Data for processing:
- Opening Delimiter -
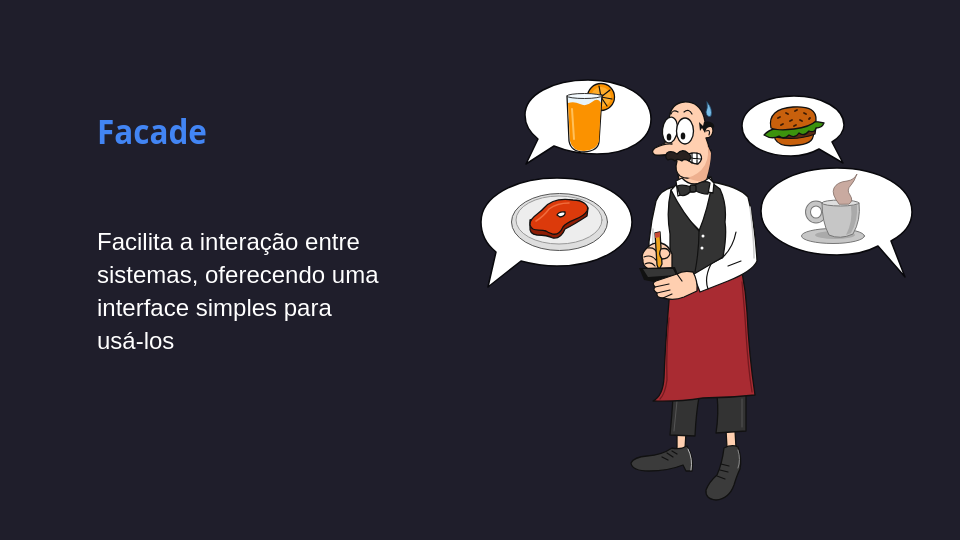
<!DOCTYPE html>
<html lang="pt-BR">
<head>
<meta charset="utf-8">
<title>Facade</title>
<style>
:root {
  --night: #1f1e2b;
  --blue: #4285f4;
  --white: #fff;
  --ink: #111;
  --skin: #ffcfb0;
  --skin-shade: #eeb08f;
  --vest: #333;
  --apron: #a92b32;
  --shoe: #3b3b3b;
  --plate: #dedede;
  --cup: #c6c6c6;
  --juice: #fb9200;
  --bun: #c8600c;
  --lettuce: #3c930d;
  --meat: #dc3a0b;
}
* { box-sizing: border-box; margin: 0; }
html, body { width: 960px; height: 540px; overflow: hidden; background: var(--night); }
.slide { position: relative; width: 960px; height: 540px; overflow: hidden; background: var(--night); }
.copy { position: absolute; left: 97px; top: 107px; width: 310px; color: var(--white); }
h1 {
  height: 118px; width: max-content; color: var(--blue);
  font: 700 34px/48px "Noto Sans", "Open Sans", sans-serif;
  transform: scaleX(.925); transform-origin: left;
}
.copy p { font: 24px/33px "Liberation Sans", Arial, sans-serif; white-space: nowrap; }
.illustration { position: absolute; inset: 0; }
.illustration * { stroke-linejoin: round; stroke-linecap: round; }
.outlined { stroke: var(--ink); stroke-width: 1.3; }
.line { fill: none; stroke: var(--ink); stroke-width: 1.2; }
.bubble { fill: var(--white); stroke: #08080c; stroke-width: 1.5; }
.skin { fill: var(--skin); }
.shade { fill: var(--skin-shade); }
.white { fill: var(--white); }
.vest { fill: var(--vest); }
.shoe { fill: var(--shoe); }
.apron { fill: var(--apron); }
.ink { fill: var(--ink); }
.plate { fill: var(--plate); stroke: #555; stroke-width: 1; }
.cup { fill: var(--cup); stroke: #777; stroke-width: 1; }
.juice { fill: var(--juice); }
.bun { fill: var(--bun); }
.lettuce { fill: var(--lettuce); }
.meat { fill: var(--meat); }
</style>
</head>
<body>
<main class="slide">
  <section class="copy">
    <h1>Facade</h1>
    <p>Facilita a interação entre<br>sistemas, oferecendo uma<br>interface simples para<br>usá-los</p>
  </section>

  <svg class="illustration" width="960" height="540" viewBox="0 0 960 540" role="img" aria-label="Garçom nervoso anotando pedidos de suco, hambúrguer, carne e café">
    <g id="juice-order">
      <path class="bubble" d="M538 139C529 132 525 124 525 115C525 95 552 80 588 80C624 80 651 96 651 119C651 140 628 154 597 154C580 154 566 151 554 146L526 164Z"/>
      <circle class="juice outlined" cx="601" cy="97" r="13.5"/>
      <circle cx="601" cy="97" r="10" fill="#ffad2b"/>
      <path class="line" d="M601 97L599 86M601 97L610 90M601 97L612 99M601 97L607 106"/>
      <path d="M567 96L602 95L599 142Q598 151 584 152Q571 152 569 141Z" fill="#e8f4fa" class="outlined"/>
      <path class="juice" d="M568 103Q574 101 580 104T592 102T601 103L599 141Q597 150 584 151Q572 151 570 141Z"/>
      <path d="M572 109L574 139" fill="none" stroke="#ffc05a" stroke-width="2"/>
      <ellipse cx="584.500" cy="96" rx="17.500" ry="2.500" fill="#f4fbff" stroke="#333"/>
    </g>

    <g id="burger-order">
      <path class="bubble" d="M819 149C812 153 803 156 791 156C763 156 742 143 742 126C742 109 764 96 794 96C823 96 844 109 844 125C844 132 840 137 832 142L843 163Z"/>
      <path class="bun outlined" d="M775 134L813 131Q816 143 799 145Q780 148 775 139Z"/>
      <path d="M774 131L816 127L815 134Q797 141 776 137Z" fill="#5c2b12" class="outlined"/>
      <path class="lettuce outlined" d="M764 135Q769 130 774 129Q793 130 808 122Q815 121 824 123Q822 128 816 128Q815 133 809 131Q804 137 799 133Q795 139 789 135Q784 140 779 136Q772 140 764 135Z"/>
      <path class="bun outlined" d="M771 128C768 115 777 108 793 107C809 106 817 110 816 121Q810 127 794 129Q778 131 771 128Z"/>
      <path d="M778 118l2-1M786 113l2 1M795 111l2-1M804 113l2 1M790 121l2-1M800 120l2 1M781 125l2-1M809 119l1-1M794 126l2-1" fill="none" stroke="#3b1a05" stroke-width="1.800"/>
    </g>

    <g id="steak-order">
      <path class="bubble" d="M496 252C486 244 481 234 481 222C481 197 514 178 557 178C600 178 632 197 632 222C632 247 599 266 557 266C544 266 532 264 521 261L488 287Z"/>
      <ellipse class="plate" cx="559.500" cy="222" rx="48" ry="28.500"/>
      <ellipse cx="559" cy="220" rx="43" ry="24" fill="#ededed" stroke="#999"/>
      <path d="M530 227Q529 234 537 235Q547 235 553 238Q561 239 565 229Q575 224 587 216L588 208L530 220Z" fill="#8e1d05" class="outlined"/>
      <path class="meat outlined" d="M530 225C529 218 539 214 544 208C550 201 560 198 573 200C582 200 590 205 587 211C582 220 569 219 563 227C558 238 551 234 546 231C538 229 532 232 530 225Z"/>
      <path d="M536 221Q544 216 549 209Q557 203 569 203" fill="none" stroke="#f06c3c" stroke-width="1.500"/>
      <path class="white outlined" d="M557 215Q559 211 565 212Q566 216 560 217Z"/>
    </g>

    <g id="coffee-order">
      <path class="bubble" d="M878 246C867 252 853 255 837 255C793 255 761 236 761 211C761 186 794 168 837 168C880 168 912 187 912 212C912 224 904 234 891 241L905 277Z"/>
      <ellipse class="cup" cx="833" cy="236" rx="31.500" ry="7.500"/>
      <ellipse cx="835" cy="235" rx="20" ry="4" fill="#aaa"/>
      <ellipse cx="816" cy="212" rx="8" ry="8.500" fill="none" stroke="#777" stroke-width="6"/>
      <ellipse cx="816" cy="212" rx="8" ry="8.500" fill="none" stroke="#c6c6c6" stroke-width="4"/>
      <path class="cup" d="M822 203L859 203Q861 220 853 234Q840 240 829 235Q822 222 822 203Z"/>
      <path d="M851 206L857 205Q858 221 851 233L846 235Q853 222 851 206Z" fill="#aaa"/>
      <ellipse cx="840.500" cy="203" rx="18.500" ry="3" fill="#dedede" stroke="#777"/>
      <path d="M839 204Q831 194 834 188Q837 182 847 181Q854 180 857 174Q854 182 851 185Q846 190 850 195Q854 201 849 204Z" fill="#c9aaa0" stroke="#806b64" stroke-width=".8"/>
    </g>

    <g id="waiter">
      <g id="legs">
        <path class="skin outlined" d="M677 432L686 432L685 449L677 449ZM726 430L735 430L736 448L727 448Z"/>
        <path class="vest outlined" d="M673 397L699 397Q696 414 695 436L670 435Q672 415 673 397ZM717 395L746 394L746 431L716 433Q719 414 717 395Z"/>
        <path d="M677 401L674 431M742 399L742 427" fill="none" stroke="#555" stroke-width="1"/>
        <path class="shoe outlined" d="M631 463Q634 457 647 456Q662 455 672 448Q680 450 687 446Q694 456 692 471L686 471L683 465Q668 471 649 471Q632 471 631 463Z"/>
        <path d="M688 449Q693 459 691 470" fill="none" stroke="#bbb" stroke-width="1"/>
        <path class="line" d="M662 457l6 3M667 453l6 4M672 451l5 3"/>
        <path class="shoe outlined" d="M724 448Q732 444 738 447Q742 458 740 469Q737 475 734 485Q729 499 716 500Q705 499 706 490Q709 482 717 475Q722 464 724 448Z"/>
        <path class="line" d="M721 464l8 2M720 470l8 2M717 476l8 3"/>
        <path d="M738 450Q741 460 738 468" fill="none" stroke="#888" stroke-width="1"/>
      </g>

      <path class="apron outlined" d="M671 273L742 272Q746 292 747 312Q749 355 755 395Q729 398 703 398Q677 402 653 401Q663 396 664 378Q665 350 668 313Q670 290 671 273Z"/>
      <path d="M742 282Q745 315 746 333Q748 367 752 392M669 318Q666 350 667 380Q665 394 660 399" fill="none" stroke="#74191f" stroke-width="1.300"/>

      <g id="shirt">
        <path class="white outlined" d="M673 187Q660 190 656 201Q651 221 649 242L649 260L671 266L679 220Z"/>
        <path class="white outlined" d="M711 182Q738 186 748 197Q755 224 757 261Q753 271 728 281L700 292Q696 281 691 274L722 258L714 230Z"/>
        <path class="white outlined" d="M680 181L711 177L715 190L700 231L676 207L671 190Z"/>
        <path class="vest outlined" d="M671 190Q666 212 670 234L670 272Q683 278 694 274L723 257Q727 235 725 222Q727 204 720 189L712 183Q708 209 699 231Q683 214 671 190Z"/>
        <path class="line" d="M699 231Q699 251 695 272M736 232Q733 248 722 258M728 266L741 261M711 264Q704 278 708 289"/>
        <path d="M653 229Q653 243 652 257M750 207Q754 238 754 258" fill="none" stroke="#ccc" stroke-width="1.500"/>
        <circle class="white" cx="703" cy="236" r="1.500"/>
        <circle class="white" cx="702" cy="248" r="1.500"/>
      </g>

      <g id="head">
        <path class="skin outlined" d="M678 157Q676 171 680 183Q692 191 706 182Q710 166 711 150Z"/>
        <path class="skin outlined" d="M669 119Q671 103 684 102Q699 101 704 117L706 126Q713 124 713 131Q712 138 706 138Q711 150 709 161Q706 170 700 175Q688 181 680 176Q674 171 677 161L667 155Q653 157 653 151Q655 147 665 143Z"/>
        <path class="shade" d="M706 142Q711 153 705 165Q699 175 687 178Q699 183 706 180Q711 164 711 153Z"/>
        <path class="ink" d="M699 122L703 126L704 122Q711 120 714 125Q715 129 711 127Q706 126 705 133L702 128L700 131Z"/>
        <path class="line" d="M706 131Q711 129 709 135M671 114Q673 109 678 112M684 112Q689 108 692 114"/>
        <ellipse class="white outlined" cx="670" cy="130" rx="7.500" ry="13" transform="rotate(7 670 130)"/>
        <ellipse class="white outlined" cx="685" cy="131" rx="8.500" ry="13"/>
        <ellipse class="ink" cx="669" cy="137" rx="2.300" ry="3.500"/>
        <ellipse class="ink" cx="683" cy="136" rx="2.300" ry="3.500"/>
        <path class="skin outlined" d="M672 144Q665 143 655 148Q650 152 655 155Q663 156 674 153"/>
        <path class="white outlined" d="M686 156Q691 151 700 154Q704 159 698 164Q691 164 686 158Z"/>
        <path class="line" d="M688 158L701 159M692 153L692 163M697 153L697 164"/>
        <path d="M667 153Q671 150 677 154Q682 148 688 153Q693 156 689 161Q684 158 682 161Q677 158 675 161Q672 158 668 160Q664 157 667 153Z" fill="#29211f" class="outlined"/>
        <path d="M707 102Q713 109 711 116Q707 118 706 112Q708 108 707 102Z" fill="#79bde8" stroke="#234e70" stroke-width=".8"/>
      </g>

      <g id="bow-tie">
        <path class="white outlined" d="M676 181L682 178Q693 190 709 178L714 183L713 193L695 190L678 196Z"/>
        <path class="vest outlined" d="M677 186Q683 184 691 187L697 184Q705 180 710 183L708 194Q701 194 696 191L690 192Q685 197 680 195Z"/>
        <rect class="vest outlined" x="690" y="185" width="6" height="7" rx="2"/>
      </g>

      <g id="order-pad">
        <path class="skin outlined" d="M648 247Q653 242 661 243Q669 245 672 254L672 268L650 270Q642 266 643 260Q640 254 648 247Z"/>
        <path class="line" d="M648 248Q655 247 657 253M644 257Q651 254 656 260M645 264Q651 261 655 266"/>
        <path d="M655 233L660 232L662 264L659 270L657 265Z" fill="#f0a51e" class="outlined"/>
        <path d="M655 233L660 232L660 237L655 238Z" fill="#c74b35"/>
        <path class="skin outlined" d="M661 249Q668 247 670 253Q669 259 662 259Q658 254 661 249Z"/>
        <path class="ink" d="M639 268L675 267L679 277L654 282L644 280Z"/>
        <path d="M643 269L673 269L676 275L648 277Z" fill="#363636"/>
        <path class="skin outlined" d="M693 272Q683 270 677 274L656 281Q651 283 655 287Q652 290 657 293Q656 298 663 298Q674 301 684 297L697 291Q698 281 693 272Z"/>
        <path class="line" d="M655 287L669 284M657 293L670 290M663 298L672 294M677 274L682 281"/>
      </g>
    </g>
  </svg>
</main>
</body>
</html>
- Closing Delimiter -
What is being asked:
Print the data above from its first line through the line that has "relative; width: 960px;", exactly and with nothing else, omitting pictures.

Solution for this exercise:
<!DOCTYPE html>
<html lang="pt-BR">
<head>
<meta charset="utf-8">
<title>Facade</title>
<style>
:root {
  --night: #1f1e2b;
  --blue: #4285f4;
  --white: #fff;
  --ink: #111;
  --skin: #ffcfb0;
  --skin-shade: #eeb08f;
  --vest: #333;
  --apron: #a92b32;
  --shoe: #3b3b3b;
  --plate: #dedede;
  --cup: #c6c6c6;
  --juice: #fb9200;
  --bun: #c8600c;
  --lettuce: #3c930d;
  --meat: #dc3a0b;
}
* { box-sizing: border-box; margin: 0; }
html, body { width: 960px; height: 540px; overflow: hidden; background: var(--night); }
.slide { position: relative; width: 960px; height: 540px; overflow: hidden; background: var(--night); }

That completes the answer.